Three large projects have recently had large numbers of trees removed without input from the Tree Commission. 205 trees in a two-phase project, currently in process (Sutter Hospital expansion & solar addition); 83 trees in a project to replace these trees with PV solar panels (Cousteau Pl.); 103 trees as site preparation for a new development (Bretton Woods).

These requests were never brought before the public or the Tree Commission, prior to being heard by the Planning Commission. They were also not brought before the Natural Resources Commission, or the 2-by-2 subcommittee between the Tree Commission and the Natural Resources Commission that is currently looking at the parking lot portion of the Tree Ordinance and how to maximize both solar arrays and tree canopy.

These three events alone total a loss to the City of 391 mature trees. These trees took one to several decades to reach maturity.

Tree Davis, working with the City of Davis, planted 379 new trees between October 2020 and April 2021. It took a lot of hard work by a lot of people to make that happen during the Pandemic.

Thus, in a year when a record number of trees were planted by the City and the community, the City of Davis has a net loss of trees for the year. It is especially disheartening in a time of Global Warming and in a city that prides itself on its tree canopy - a city that has qualified as a "Tree City USA" for decades. Add to this that the trees in these applications are mature trees, while the replacement trees will be small, and the loss to the community canopy is staggering. The Tree Commission believes strongly that we will not reduce our environmental impact by removing mature, established trees and reducing our tree canopy.
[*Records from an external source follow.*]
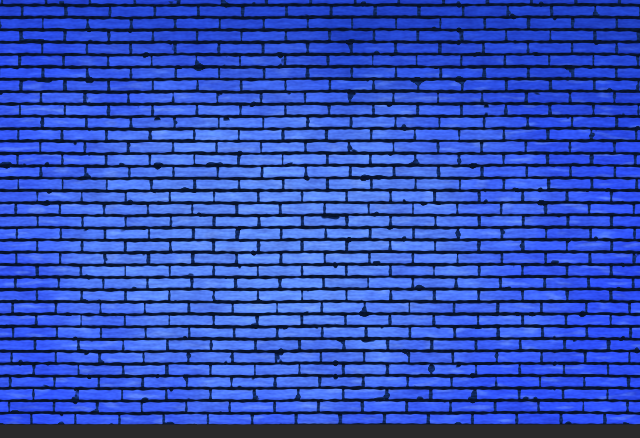
Give the GLSL for this texture, as a WebGL 1 fragment shader.

```glsl
precision highp float;
// Painted blue brick wall in running bond, lit from the left of centre, above a dark base strip.

uniform vec2 u_resolution;

// Layout: bricks across, courses down, both over the full canvas
const vec2 REPEATS = vec2(14.5, 35.43);
const float BRICK_ASPECT = 3.58;     // brick pitch over course pitch
const float FIRST_COURSE = 0.447;    // part of a course cut off at the top
const float FIRST_JOINT = 0.51;      // joint position in the first full course
const float JOINT_DRIFT = -0.0085;   // sideways creep per course
const float JOINT_JITTER = 0.07;
const float STRIP_HEIGHT = 0.031;

// Brick shape, in units of one course
const vec2 BRICK_HALF = vec2(1.69, 0.385);
const float CORNER_RADIUS = 0.07;
const float EDGE_WOBBLE = 0.09;
const float EDGE_SOFTNESS = 0.06;

// Light and wear
const vec2 GLOW_CENTRE = vec2(0.43, 0.47);
const vec2 GLOW_SIZE = vec2(0.62, 0.66);
const float TONE_VARIATION = 0.13;
const float STREAK_STRENGTH = 0.20;
const float GRAIN_STRENGTH = 0.12;

const vec3 GLOW_BLUE = vec3(0.37, 0.55, 0.98);
const vec3 EDGE_BLUE = vec3(0.18, 0.31, 0.97);
const vec3 SHADE_BLUE = vec3(0.13, 0.26, 0.78);
const vec3 SCUFF_BLUE = vec3(0.50, 0.65, 0.98);
const vec3 JOINT_NAVY = vec3(0.07, 0.16, 0.36);
const vec3 BED_SHADOW = vec3(0.03, 0.07, 0.16);
const vec3 STRIP_GREY = vec3(0.16, 0.16, 0.17);

float hash(vec2 p) {
  vec3 q = fract(vec3(p.xyx) * 0.1031);
  q += dot(q, q.yzx + 33.33);
  return fract((q.x + q.y) * q.z);
}

vec2 gradientAt(vec2 cell) {
  float angle = 6.2832 * hash(cell);
  return vec2(cos(angle), sin(angle));
}

// Gradient noise, about -0.7 to 0.7
float noise(vec2 p) {
  vec2 i = floor(p), f = fract(p);
  vec2 w = f * f * f * (f * (f * 6.0 - 15.0) + 10.0);
  vec2 e = vec2(1.0, 0.0);
  float low = mix(dot(gradientAt(i), f), dot(gradientAt(i + e), f - e), w.x);
  float high = mix(dot(gradientAt(i + e.yx), f - e.yx), dot(gradientAt(i + 1.0), f - 1.0), w.x);
  return mix(low, high, w.y);
}

float roundedBox(vec2 p, vec2 halfSize, float radius) {
  vec2 d = abs(p) - halfSize + radius;
  return length(max(d, 0.0)) + min(max(d.x, d.y), 0.0) - radius;
}

// Paint colour under the broad light across the wall
vec3 wallPaint(vec2 uv, vec2 q) {
  float falloff = length((uv - GLOW_CENTRE) / GLOW_SIZE);
  falloff += 0.22 * noise(q * 0.22);
  vec3 paint = mix(GLOW_BLUE, EDGE_BLUE, smoothstep(0.15, 1.0, falloff));
  float topShade = smoothstep(0.62, 1.08, uv.y + 0.18 * (uv.x - 0.5));
  float stain = exp(-pow((uv.x - 0.55) / 0.035, 2.0)) * smoothstep(0.62, 0.95, uv.y);
  return mix(paint, SHADE_BLUE, clamp(topShade + 0.35 * stain, 0.0, 1.0));
}

void main() {
  vec2 uv = gl_FragCoord.xy / u_resolution;
  float pixel = REPEATS.y / u_resolution.y;

  // Course and brick indices, counted from the top left
  float depth = (1.0 - uv.y) * REPEATS.y - FIRST_COURSE;
  vec2 q = vec2(uv.x * REPEATS.x * BRICK_ASPECT, depth) + 40.0;
  depth += 0.10 * noise(vec2(q.x * 0.12, 3.7));
  float course = floor(depth);
  float shift = FIRST_JOINT + JOINT_DRIFT * course + 0.5 * mod(course, 2.0)
    + JOINT_JITTER * (hash(vec2(course + 50.0, 7.0)) - 0.5);
  float along = uv.x * REPEATS.x - shift;
  vec2 id = vec2(floor(along), course) + 50.0;
  vec2 local = vec2((fract(along) - 0.5) * BRICK_ASPECT, fract(depth) - 0.5);

  // Brick outline with uneven size and chipped edges
  vec2 slack = vec2(0.10, 0.05) * (vec2(hash(id + 11.0), hash(id + 23.0)) - 0.5);
  float dist = roundedBox(local + vec2(0.0, 0.03), BRICK_HALF + slack, CORNER_RADIUS);
  dist += EDGE_WOBBLE * noise(q * vec2(1.6, 2.4));
  dist += 0.20 * smoothstep(0.36, 0.55, noise(q * 0.9 + 17.0));
  float soft = max(EDGE_SOFTNESS, 0.7 * pixel);
  float brick = 1.0 - smoothstep(-soft, soft, dist);

  // Brick face: tone per brick, brushed streaks, grain and pale scuffs
  float streak = noise(q * vec2(0.7, 4.0) + id * 3.1);
  float grain = noise(q * vec2(3.0, 6.5));
  vec3 face = wallPaint(uv, q);
  float scuff = smoothstep(0.12, 0.5, noise(q * vec2(0.5, 2.2) + 91.0));
  face = mix(face, SCUFF_BLUE, 0.35 * scuff * (1.0 - smoothstep(0.7, 1.0, uv.y)));
  float tone = 1.0 + TONE_VARIATION * (hash(id) - 0.5);
  tone += STREAK_STRENGTH * streak + GRAIN_STRENGTH * grain;
  tone -= 0.14 * smoothstep(0.15, 0.40, local.y);
  face *= mix(vec3(tone), vec3(1.0), vec3(0.0, 0.0, 0.35));

  // Mortar: navy upright joints, darker shadow in the bed joints
  float bed = smoothstep(0.22, 0.40, abs(local.y));
  vec3 mortar = mix(JOINT_NAVY, BED_SHADOW, bed) * (1.0 + 0.5 * grain);

  vec3 color = mix(mortar, face, brick);
  float stripEdge = 0.7 / u_resolution.y;
  color = mix(STRIP_GREY, color, smoothstep(-stripEdge, stripEdge, uv.y - STRIP_HEIGHT));
  gl_FragColor = vec4(clamp(color, 0.0, 1.0), 1.0);
}
```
Surely there is a problem with our process when a community member is required to go before the Tree Commission to remove a single tree, but a corporation can remove any number of trees -including trees that were required for the approval of a development - without any Tree Commission or community input.

The Tree Commission respectfully requests that tree removals of twenty Trees, one Landmark Tree, or a project greater than, or equal to, five acres be subject to a similar process as for removals of City Trees. This request is consistent with recommendations made by this Commission regarding the update to the Tree Ordinance. The Tree Commission also respectfully requests that a process for tree removals by property owners be developed that is aligned with the City's goals regarding its urban forest and that the process emphasize transparency, accountability, and community engagement.

With respect,

City of Davis Tree Commission